There was quite a bit of interest in my skirmish with a phisher last Tuesday night. I thought I'd write an epilog to the tale. Now that I got my most recent book (#42 if you're counting) into the hands of my editor, I can catch my breath.
The four phishing messages (one I believe to be an inadvertent mistake in that it pointed to no valid domain) were the only ones of that style to arrive that night. After the third site take-down, that was it for the night. It was my night—I don't know what it was where the phisher lived.
Since then, I've seen a couple of messages bearing the same source code hallmarks as the ones that caught my eye the other night. They usually arrived during my overnight hours or while I was away from the office. But I'm glad to say that most of the target sites were already closed down by the time I got to check them out.
Emboldened by the quick reactions of three large hosting providers last Tuesday, I've taken the time to report even more phisher sites to their site owners (there are tons of legitimate servers that get hijacked to host phishing sites) and host providers. (Don't tell my editor I was doing this instead of finishing the book. Shh!)
Despite my praise of quick action the other night, I may have spoken too soon about yahoo.com. A different phishing stream came my way, pointing to another domain hosted at yahoo.com. Several days later, the page is still up and running. [frownie emoticon]
ISP response to phishing site reports is all over the map, and highly unpredictable. Foolishly, I expect smaller ISPs to respond quickly if for no other reason than the level of abuse complaints they get should be rather small; an account hosting an obvious phishing page at a URL under their control should be easy enough to suspend for further investigation. Some are very good (iPowerWeb appears to do an excellent job from my observations), but others (I'm talking about small, U.S.-based providers) completely ignore the reports. The phishing sites hosted thereon are running long after they've trapped the bulk of their unwitting victims. I dare not mention those services here by name, lest phishers flock to them.
It would be great if ISPs, big and small, had a uniform phishing reporting system in place. All of the reporting I do is to the regular abuse or other whois contact email address, and sometimes through a provider's support form on its Web site. But I never know if the report will get past the droves of other spam complaints that certainly accrue to any provider.

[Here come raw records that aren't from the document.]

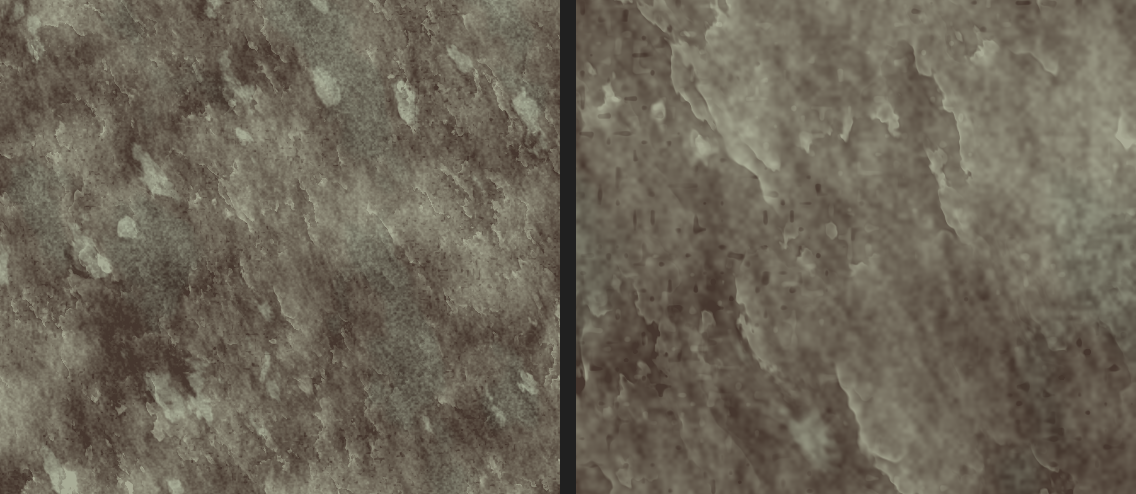
Left: the whole. Right: its middle third, enlarged.
Write a WebGL 2 fragment shader that draws this texture.

```glsl
#version 300 es
precision highp float;

uniform vec2 u_resolution;
out vec4 fragColor;

float hash(vec2 cell) {
    uvec2 k = uvec2(ivec2(cell) + 4096);
    uint n = k.x * 1597334677u ^ k.y * 3812015801u;
    n = (n ^ (n >> 15)) * 2246822519u;
    n = (n ^ (n >> 13)) * 3266489917u;
    return float((n ^ (n >> 16)) >> 8) / 16777216.0;
}

float valueNoise(vec2 p) {
    vec2 i = floor(p), f = fract(p);
    f = f * f * (3.0 - 2.0 * f);
    float low = mix(hash(i), hash(i + vec2(1, 0)), f.x);
    float high = mix(hash(i + vec2(0, 1)), hash(i + vec2(1, 1)), f.x);
    return mix(low, high, f.y);
}

// Fractal sum centred on zero
float fbm(vec2 p, int octaves) {
    float sum = 0.0, gain = 0.5;
    for (int i = 0; i < octaves; i++) {
        sum += gain * (valueNoise(p) - 0.5);
        p = mat2(1.6, 1.2, -1.2, 1.6) * p + 17.3;
        gain *= 0.55;
    }
    return sum;
}

// Broken rim along the zero line: pale above it, shaded below,
// strongest where the slope faces the light
float rim(vec2 p, vec2 toLight, float width) {
    float level = fbm(p, 5);
    float slope = level - fbm(p - toLight, 3);
    float facing = mix(0.2, 1.0, smoothstep(-0.04, 0.08, slope));
    float x = level / width;
    float pale = smoothstep(-0.35, 0.15, x) * exp(-max(x, 0.0));
    float shade = smoothstep(0.1, -0.4, x) * exp(min(x, 0.0) * 0.7);
    return facing * (pale - 0.4 * shade);
}

// Scattered elongated scars: x = pale body, y = shaded flank
vec2 scars(vec2 p, float density, float ragged) {
    vec2 g = p * density, base = floor(g), result = vec2(0);
    for (int y = -1; y <= 1; y++)
    for (int x = -1; x <= 1; x++) {
        vec2 cell = base + vec2(x, y);
        float present = step(0.45, hash(cell + 71.0));
        vec2 centre = cell + vec2(hash(cell), hash(cell + 33.0));
        float size = mix(0.08, 0.22, hash(cell + 55.0));
        vec2 d = (g - centre) / (size * vec2(0.9, 1.5));
        float body = smoothstep(1.0, 0.3, length(d) + ragged);
        float flank = smoothstep(1.3, 0.3, length(d + vec2(0.9, -0.2)) + ragged);
        result = max(result, present * vec2(body, flank * (1.0 - body)));
    }
    return result;
}

void main() {
    vec2 p = gl_FragCoord.xy / u_resolution.y;

    // Slanted frame, stretched along the grain of the surface
    vec2 q = vec2(dot(p, vec2(0.89, 0.45)), 0.65 * dot(p, vec2(0.45, -0.89)));
    vec2 warp = vec2(fbm(q * 10.0 + 3.0, 3), fbm(q * 10.0 + 41.0, 3));
    vec2 w = q + 0.03 * warp;

    // Broad stains and a few speckled grey basins
    float stain = fbm(p * 7.0 + 0.3 * warp + 9.0, 6);
    float mottle = fbm(w * 30.0 + 60.0, 4);
    float basin = smoothstep(0.15, 0.25, fbm(w * 6.0 + 127.0, 4));

    // Wrinkled rims at two sizes, broken up by patchy masks
    float coarseMask = smoothstep(-0.07, 0.09, fbm(p * 9.0 + 80.0, 3));
    float fineMask = smoothstep(-0.08, 0.08, fbm(p * 13.0 + 130.0, 3));
    float coarse = rim(w * 14.0 + 14.0, vec2(0.2, 0.05), 0.07) * coarseMask;
    float fine = rim(w * 32.0 + 90.0, vec2(0.3, 0.08), 0.1) * fineMask;

    // Low relief lit from the side
    vec2 toLight = vec2(0.005, 0.0015);
    float relief = fbm(w * 28.0 + 50.0, 4) - fbm((w + toLight) * 28.0 + 50.0, 4);

    vec2 scar = scars(w, 7.0, 3.8 * fbm(w * 34.0 + 7.0, 4));

    // Fine grit, small pits and pale flecks
    float grit = valueNoise(p * 290.0) + valueNoise(p * 180.0 + 11.0) - 1.0;
    float pitMask = smoothstep(-0.08, 0.1, fbm(p * 10.0 + 160.0, 3));
    float pits = smoothstep(0.76, 0.93, valueNoise(p * 170.0 + 200.0)) * pitMask;
    float flecks = smoothstep(0.76, 0.93, valueNoise(p * 160.0 + 300.0)) * fineMask;

    float rough = 1.0 - 0.6 * basin;
    float tone = 0.35 + 1.35 * stain + 0.4 * mottle;
    tone = mix(tone, 0.36 + 0.5 * stain, 0.55 * basin);
    tone += rough * (0.55 * coarse + 0.48 * fine + 1.25 * relief);
    tone += 0.45 * scar.x - 0.22 * scar.y;
    tone += grit * mix(0.2, 0.32, basin) + rough * (0.2 * flecks - 0.28 * pits);
    tone = clamp(tone, -0.15, 1.15);

    // Brown to pale sage, with a slightly cooler cast in basins
    vec3 color = mix(vec3(0.32, 0.27, 0.23), vec3(0.62, 0.62, 0.54), tone);
    color += vec3(-0.012, 0.004, 0.004) * max(basin, 0.6 * scar.x);
    fragColor = vec4(color, 1.0);
}
```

Speedy closure of phishing sites is essential. A site that has been up 24 hours after the first mailings go out to victims has already done the bulk of its damage. My suspicion is that phishers who "buy" domains and cheap hosting space do so on stolen credit card numbers, fully expecting the domain and site to be gone after 48 hours. In contrast, hijacked legitimate sites (whose real owners do nothing about reports from the outside—often because they don't know English or because the systems administrator who set up the site in the first place is away at college) stay up for weeks, and the phish messages keep pouring in, pointing to the same numeric IP address. Those sites that stay up awhile even gain a further subdirectory with pages for other financial institutions. Hey, if the site owner ignores reports and lets anyone gain access through default passwords, why not adopt the server, and add more sites there?
In the meantime, I don't believe that phished institutions do a sufficient job of educating their customers about the threats. But that's a whole 'nother subject I'll leave for later. That you are reading this means that you're hip to the problem. Spread your hipness to every emailing family member and neighbor.Posted on May 15, 2005 at 01:09 PM